Activity =>
Return the listing below exactly as it stands. Pictures stay out.

Listed entries =>
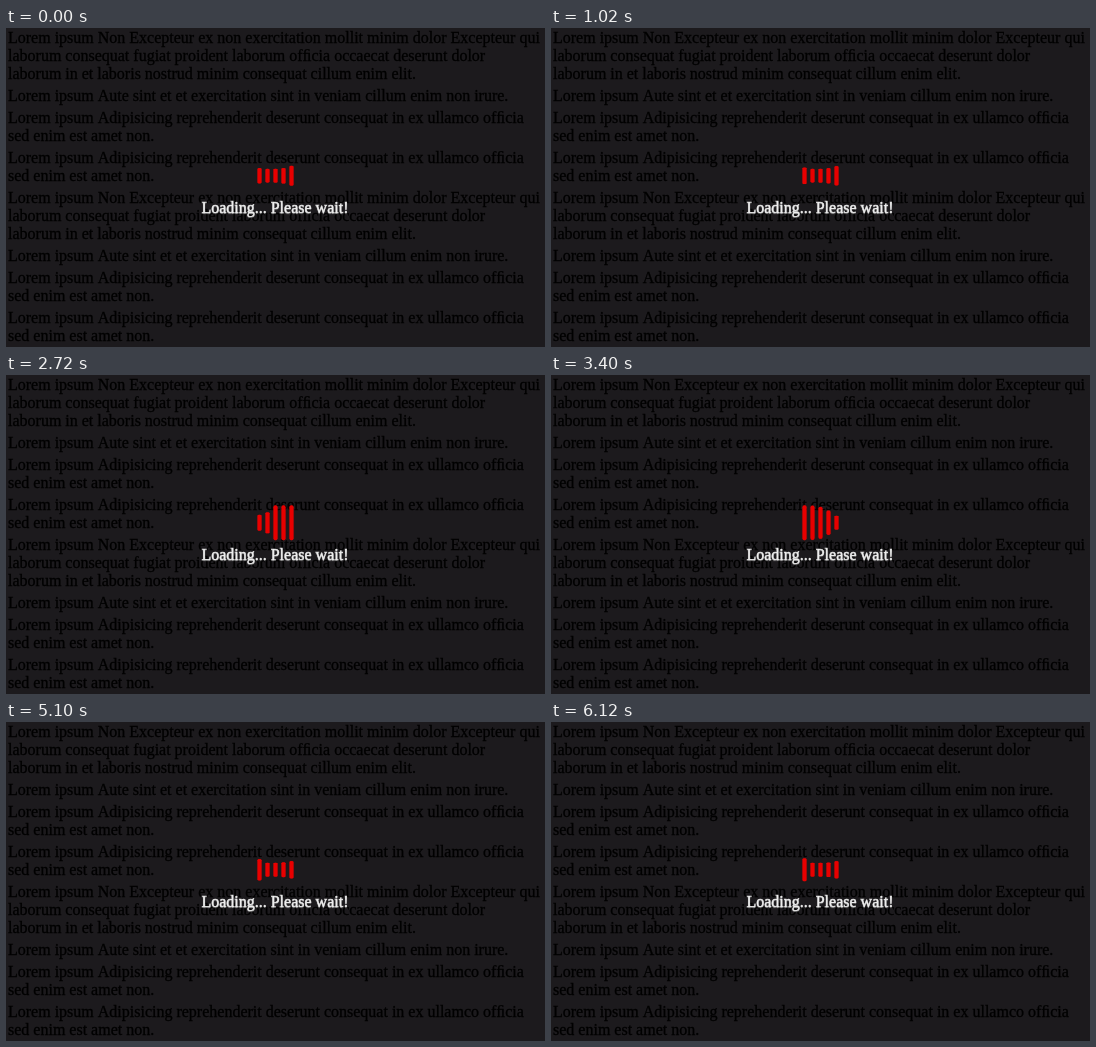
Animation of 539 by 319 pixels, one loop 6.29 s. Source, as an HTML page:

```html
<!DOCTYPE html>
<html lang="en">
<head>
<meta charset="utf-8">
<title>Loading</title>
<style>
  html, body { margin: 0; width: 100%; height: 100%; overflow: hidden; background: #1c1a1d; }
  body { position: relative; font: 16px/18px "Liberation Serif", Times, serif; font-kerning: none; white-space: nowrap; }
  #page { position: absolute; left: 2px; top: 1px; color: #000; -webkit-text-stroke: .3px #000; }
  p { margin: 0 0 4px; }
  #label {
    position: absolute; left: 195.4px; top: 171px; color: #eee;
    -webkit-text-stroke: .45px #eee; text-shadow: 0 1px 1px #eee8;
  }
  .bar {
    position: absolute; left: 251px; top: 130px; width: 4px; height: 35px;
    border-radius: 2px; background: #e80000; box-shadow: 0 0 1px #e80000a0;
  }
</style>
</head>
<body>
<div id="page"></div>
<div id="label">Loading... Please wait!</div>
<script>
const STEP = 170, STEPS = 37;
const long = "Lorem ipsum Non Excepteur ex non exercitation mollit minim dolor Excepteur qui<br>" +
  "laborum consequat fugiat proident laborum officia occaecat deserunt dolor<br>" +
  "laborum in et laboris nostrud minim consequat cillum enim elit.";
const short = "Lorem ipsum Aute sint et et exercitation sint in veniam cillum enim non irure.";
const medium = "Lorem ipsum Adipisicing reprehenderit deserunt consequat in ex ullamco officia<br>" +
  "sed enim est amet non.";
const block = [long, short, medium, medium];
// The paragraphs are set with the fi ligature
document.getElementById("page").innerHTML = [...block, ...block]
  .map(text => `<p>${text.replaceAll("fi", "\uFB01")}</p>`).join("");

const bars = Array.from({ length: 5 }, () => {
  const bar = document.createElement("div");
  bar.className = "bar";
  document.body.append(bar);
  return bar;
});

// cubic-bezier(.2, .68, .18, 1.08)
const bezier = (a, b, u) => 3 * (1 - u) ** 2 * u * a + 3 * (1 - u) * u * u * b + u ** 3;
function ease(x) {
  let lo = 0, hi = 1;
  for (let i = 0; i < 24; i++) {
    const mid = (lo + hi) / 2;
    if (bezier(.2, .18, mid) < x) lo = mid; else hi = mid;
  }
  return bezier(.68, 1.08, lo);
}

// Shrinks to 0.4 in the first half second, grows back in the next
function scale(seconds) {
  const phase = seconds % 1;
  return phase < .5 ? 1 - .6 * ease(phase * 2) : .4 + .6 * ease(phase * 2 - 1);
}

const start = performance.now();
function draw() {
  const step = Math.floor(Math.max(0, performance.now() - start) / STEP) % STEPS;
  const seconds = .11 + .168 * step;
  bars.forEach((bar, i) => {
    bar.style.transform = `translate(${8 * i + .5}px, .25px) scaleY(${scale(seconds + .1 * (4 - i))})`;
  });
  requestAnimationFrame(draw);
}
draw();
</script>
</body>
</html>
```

Response =>
Animation of 539 by 319 pixels, one loop 6.29 s. Source, as an HTML page:

```html
<!DOCTYPE html>
<html lang="en">
<head>
<meta charset="utf-8">
<title>Loading</title>
<style>
  html, body { margin: 0; width: 100%; height: 100%; overflow: hidden; background: #1c1a1d; }
  body { position: relative; font: 16px/18px "Liberation Serif", Times, serif; font-kerning: none; white-space: nowrap; }
  #page { position: absolute; left: 2px; top: 1px; color: #000; -webkit-text-stroke: .3px #000; }
  p { margin: 0 0 4px; }
  #label {
    position: absolute; left: 195.4px; top: 171px; color: #eee;
    -webkit-text-stroke: .45px #eee; text-shadow: 0 1px 1px #eee8;
  }
  .bar {
    position: absolute; left: 251px; top: 130px; width: 4px; height: 35px;
    border-radius: 2px; background: #e80000; box-shadow: 0 0 1px #e80000a0;
  }
</style>
</head>
<body>
<div id="page"></div>
<div id="label">Loading... Please wait!</div>
<script>
const STEP = 170, STEPS = 37;
const long = "Lorem ipsum Non Excepteur ex non exercitation mollit minim dolor Excepteur qui<br>" +
  "laborum consequat fugiat proident laborum officia occaecat deserunt dolor<br>" +
  "laborum in et laboris nostrud minim consequat cillum enim elit.";
const short = "Lorem ipsum Aute sint et et exercitation sint in veniam cillum enim non irure.";
const medium = "Lorem ipsum Adipisicing reprehenderit deserunt consequat in ex ullamco officia<br>" +
  "sed enim est amet non.";
const block = [long, short, medium, medium];
// The paragraphs are set with the fi ligature
document.getElementById("page").innerHTML = [...block, ...block]
  .map(text => `<p>${text.replaceAll("fi", "\uFB01")}</p>`).join("");

const bars = Array.from({ length: 5 }, () => {
  const bar = document.createElement("div");
  bar.className = "bar";
  document.body.append(bar);
  return bar;
});

// cubic-bezier(.2, .68, .18, 1.08)
const bezier = (a, b, u) => 3 * (1 - u) ** 2 * u * a + 3 * (1 - u) * u * u * b + u ** 3;
function ease(x) {
  let lo = 0, hi = 1;
  for (let i = 0; i < 24; i++) {
    const mid = (lo + hi) / 2;
    if (bezier(.2, .18, mid) < x) lo = mid; else hi = mid;
  }
  return bezier(.68, 1.08, lo);
}

// Shrinks to 0.4 in the first half second, grows back in the next
function scale(seconds) {
  const phase = seconds % 1;
  return phase < .5 ? 1 - .6 * ease(phase * 2) : .4 + .6 * ease(phase * 2 - 1);
}

const start = performance.now();
function draw() {
  const step = Math.floor(Math.max(0, performance.now() - start) / STEP) % STEPS;
  const seconds = .11 + .168 * step;
  bars.forEach((bar, i) => {
    bar.style.transform = `translate(${8 * i + .5}px, .25px) scaleY(${scale(seconds + .1 * (4 - i))})`;
  });
  requestAnimationFrame(draw);
}
draw();
</script>
</body>
</html>
```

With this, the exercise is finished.